The effect of ending a session by prorogation is to terminate business. Members are released from their parliamentary duties until Parliament is next summoned. All unfinished business is dropped from or “dies” on the Order Paper, the National Assembly’s agenda, and all committees lose their power to transact business, providing a fresh start for the next session. No committee can sit during a prorogation. Bills which have not received Royal Assent before prorogation are “entirely terminated” and, in order to be proceeded with in the new session, must be re-introduced as if they had never existed.
As a result, the AFC’s no-confidence motion was not considered. The main Opposition, APNU had, prior to Monday, signalled its intent to support the motion.
Had it not been for the proclamation to prorogue Parliament, and had the no-confidence motion been passed, Guyana would have been headed to early general elections within three months.
According to President Ramotar, the move to prorogation was intended to pave the way for greater dialogue among political parties, while keeping the 10th Parliament alive.
OPTIMISTIC OF CHANGE OF HEARTS
The HPS, regardless, expressed optimism that there could be a change of heart in the Opposition camps.
He added that the initial, negative reactions were expected, but urged that they “should not be taken to the bank.”
“I don’t believe (however) that the initial and immediate reactions should be assumed to constitute the more permanent and more mature positions….unless time proved otherwise, I do not believe that these initial reactions should be taken to the bank. I would hesitate,” Dr. Luncheon said.
The HPS stressed that the “big picture” is the fact that the President has made another genuine attempt at dialogue with A Partnership for National Unity (APNU) and the Alliance For Change (AFC) in the interest of the Guyanese people.
“Voluntary and involuntary dissolution of the Parliament are both constitutional provisions…similar circumstances over time have not prevented a reasonable outcome…I think this is what the six months is what was included by the drafters of the constitution,” he said.
Dr. Luncheon reiterated that the exercise of President Ramotar’s constitutional right was in the interest of preserving the life of the 10th Parliament to address the many outstanding issues of national importance, including several important Bills and consideration of matters current in parliamentary committees.
“There are a whole host of unfinished business that this 10th Parliament has progressed from its initial sitting in 2012 and to irrevocably and irreversibly rub that out was something none of us in the Administration could have stomached, not without a fight, not without another effort…the records will show that the PPP/C Administration did all that was constitutionally possible and all that reasonably could have [been] done, we went the extra effort, to avoid such a situation,” he said.
The prevailing situation is not “world war three” as is portrayed, the HPS contends; however, he conceded that it could be termed a “min-crisis” of sorts.

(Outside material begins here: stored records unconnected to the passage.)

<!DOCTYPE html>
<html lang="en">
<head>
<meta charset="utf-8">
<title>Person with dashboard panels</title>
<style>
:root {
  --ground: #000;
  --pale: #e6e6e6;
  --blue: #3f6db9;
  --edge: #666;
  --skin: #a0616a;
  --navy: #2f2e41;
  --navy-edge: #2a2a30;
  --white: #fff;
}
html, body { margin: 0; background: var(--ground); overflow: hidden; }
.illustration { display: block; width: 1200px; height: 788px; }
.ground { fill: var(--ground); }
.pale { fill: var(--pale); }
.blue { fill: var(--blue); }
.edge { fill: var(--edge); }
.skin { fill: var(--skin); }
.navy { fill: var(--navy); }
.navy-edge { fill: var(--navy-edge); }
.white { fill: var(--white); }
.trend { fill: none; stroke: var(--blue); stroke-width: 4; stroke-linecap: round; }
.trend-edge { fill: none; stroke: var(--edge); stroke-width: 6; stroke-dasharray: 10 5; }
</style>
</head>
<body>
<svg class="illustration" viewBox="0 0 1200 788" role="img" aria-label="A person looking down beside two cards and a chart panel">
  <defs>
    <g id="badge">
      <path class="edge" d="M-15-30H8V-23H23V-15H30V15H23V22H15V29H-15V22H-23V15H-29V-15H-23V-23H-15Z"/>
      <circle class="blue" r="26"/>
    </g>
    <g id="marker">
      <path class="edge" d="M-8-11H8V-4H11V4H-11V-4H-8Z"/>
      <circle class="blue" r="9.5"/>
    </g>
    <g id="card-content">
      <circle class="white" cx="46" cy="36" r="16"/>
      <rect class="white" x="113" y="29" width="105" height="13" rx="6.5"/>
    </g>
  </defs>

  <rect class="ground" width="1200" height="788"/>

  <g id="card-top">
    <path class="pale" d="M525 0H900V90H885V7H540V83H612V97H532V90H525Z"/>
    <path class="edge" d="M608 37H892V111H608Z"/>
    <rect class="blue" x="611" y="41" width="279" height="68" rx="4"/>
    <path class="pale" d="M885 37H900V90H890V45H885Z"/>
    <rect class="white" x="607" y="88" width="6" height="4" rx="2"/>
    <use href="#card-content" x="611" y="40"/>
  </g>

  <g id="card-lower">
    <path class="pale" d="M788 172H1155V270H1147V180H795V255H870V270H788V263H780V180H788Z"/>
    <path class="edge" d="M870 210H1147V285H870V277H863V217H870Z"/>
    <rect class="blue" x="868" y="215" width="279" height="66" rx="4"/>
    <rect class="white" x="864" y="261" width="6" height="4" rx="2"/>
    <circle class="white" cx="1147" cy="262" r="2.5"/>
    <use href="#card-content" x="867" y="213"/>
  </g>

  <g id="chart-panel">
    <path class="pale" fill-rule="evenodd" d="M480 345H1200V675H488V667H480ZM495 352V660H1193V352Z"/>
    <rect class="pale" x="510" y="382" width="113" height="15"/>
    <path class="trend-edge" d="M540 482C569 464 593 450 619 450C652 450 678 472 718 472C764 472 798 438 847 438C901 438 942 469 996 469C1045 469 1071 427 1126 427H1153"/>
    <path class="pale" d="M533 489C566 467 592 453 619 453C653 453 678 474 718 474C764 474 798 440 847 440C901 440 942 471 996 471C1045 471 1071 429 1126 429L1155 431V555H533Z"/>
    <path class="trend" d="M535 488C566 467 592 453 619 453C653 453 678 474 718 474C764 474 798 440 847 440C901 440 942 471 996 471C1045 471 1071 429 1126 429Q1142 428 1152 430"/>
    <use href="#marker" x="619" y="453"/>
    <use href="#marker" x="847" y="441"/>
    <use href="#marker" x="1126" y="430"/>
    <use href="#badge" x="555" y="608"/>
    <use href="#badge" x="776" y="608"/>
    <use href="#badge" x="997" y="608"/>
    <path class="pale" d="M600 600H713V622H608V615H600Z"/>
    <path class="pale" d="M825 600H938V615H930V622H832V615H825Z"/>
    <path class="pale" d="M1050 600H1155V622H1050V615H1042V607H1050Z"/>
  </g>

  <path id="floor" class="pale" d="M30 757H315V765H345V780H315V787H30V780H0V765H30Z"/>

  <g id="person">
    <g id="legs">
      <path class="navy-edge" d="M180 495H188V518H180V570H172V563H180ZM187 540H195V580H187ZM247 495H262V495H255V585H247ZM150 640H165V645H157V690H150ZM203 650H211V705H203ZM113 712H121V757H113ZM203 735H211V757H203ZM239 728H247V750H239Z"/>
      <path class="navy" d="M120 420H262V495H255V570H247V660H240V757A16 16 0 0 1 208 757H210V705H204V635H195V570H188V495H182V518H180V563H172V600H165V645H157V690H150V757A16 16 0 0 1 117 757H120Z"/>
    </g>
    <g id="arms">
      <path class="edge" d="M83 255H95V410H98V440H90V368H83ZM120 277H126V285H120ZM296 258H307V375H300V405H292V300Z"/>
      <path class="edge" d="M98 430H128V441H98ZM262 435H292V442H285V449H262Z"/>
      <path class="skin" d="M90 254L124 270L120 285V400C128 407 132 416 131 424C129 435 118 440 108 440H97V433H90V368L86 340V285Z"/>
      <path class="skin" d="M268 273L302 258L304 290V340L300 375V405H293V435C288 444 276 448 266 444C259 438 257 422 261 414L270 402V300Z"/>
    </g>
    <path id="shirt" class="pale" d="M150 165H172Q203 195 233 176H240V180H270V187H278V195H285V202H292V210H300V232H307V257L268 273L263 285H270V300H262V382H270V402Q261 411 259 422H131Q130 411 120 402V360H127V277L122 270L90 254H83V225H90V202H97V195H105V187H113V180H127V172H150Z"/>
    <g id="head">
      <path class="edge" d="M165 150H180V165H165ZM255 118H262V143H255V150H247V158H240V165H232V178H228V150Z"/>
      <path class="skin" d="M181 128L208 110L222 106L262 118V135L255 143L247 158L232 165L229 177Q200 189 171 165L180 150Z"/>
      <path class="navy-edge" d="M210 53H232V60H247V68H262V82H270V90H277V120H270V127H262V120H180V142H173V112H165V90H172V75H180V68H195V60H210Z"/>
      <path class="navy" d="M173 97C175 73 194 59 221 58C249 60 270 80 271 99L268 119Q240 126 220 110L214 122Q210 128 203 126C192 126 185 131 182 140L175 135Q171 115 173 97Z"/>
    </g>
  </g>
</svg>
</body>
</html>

“Time will tell…I will concede that the hype, the language, will have us think we are on the verge of world war three, but I am willing to recognise that similar circumstances over time have not prevented a reasonable outcome, eventually,” he said.
The developments in the success of dialogue, Dr. Luncheon concluded, will have to be monitored over time.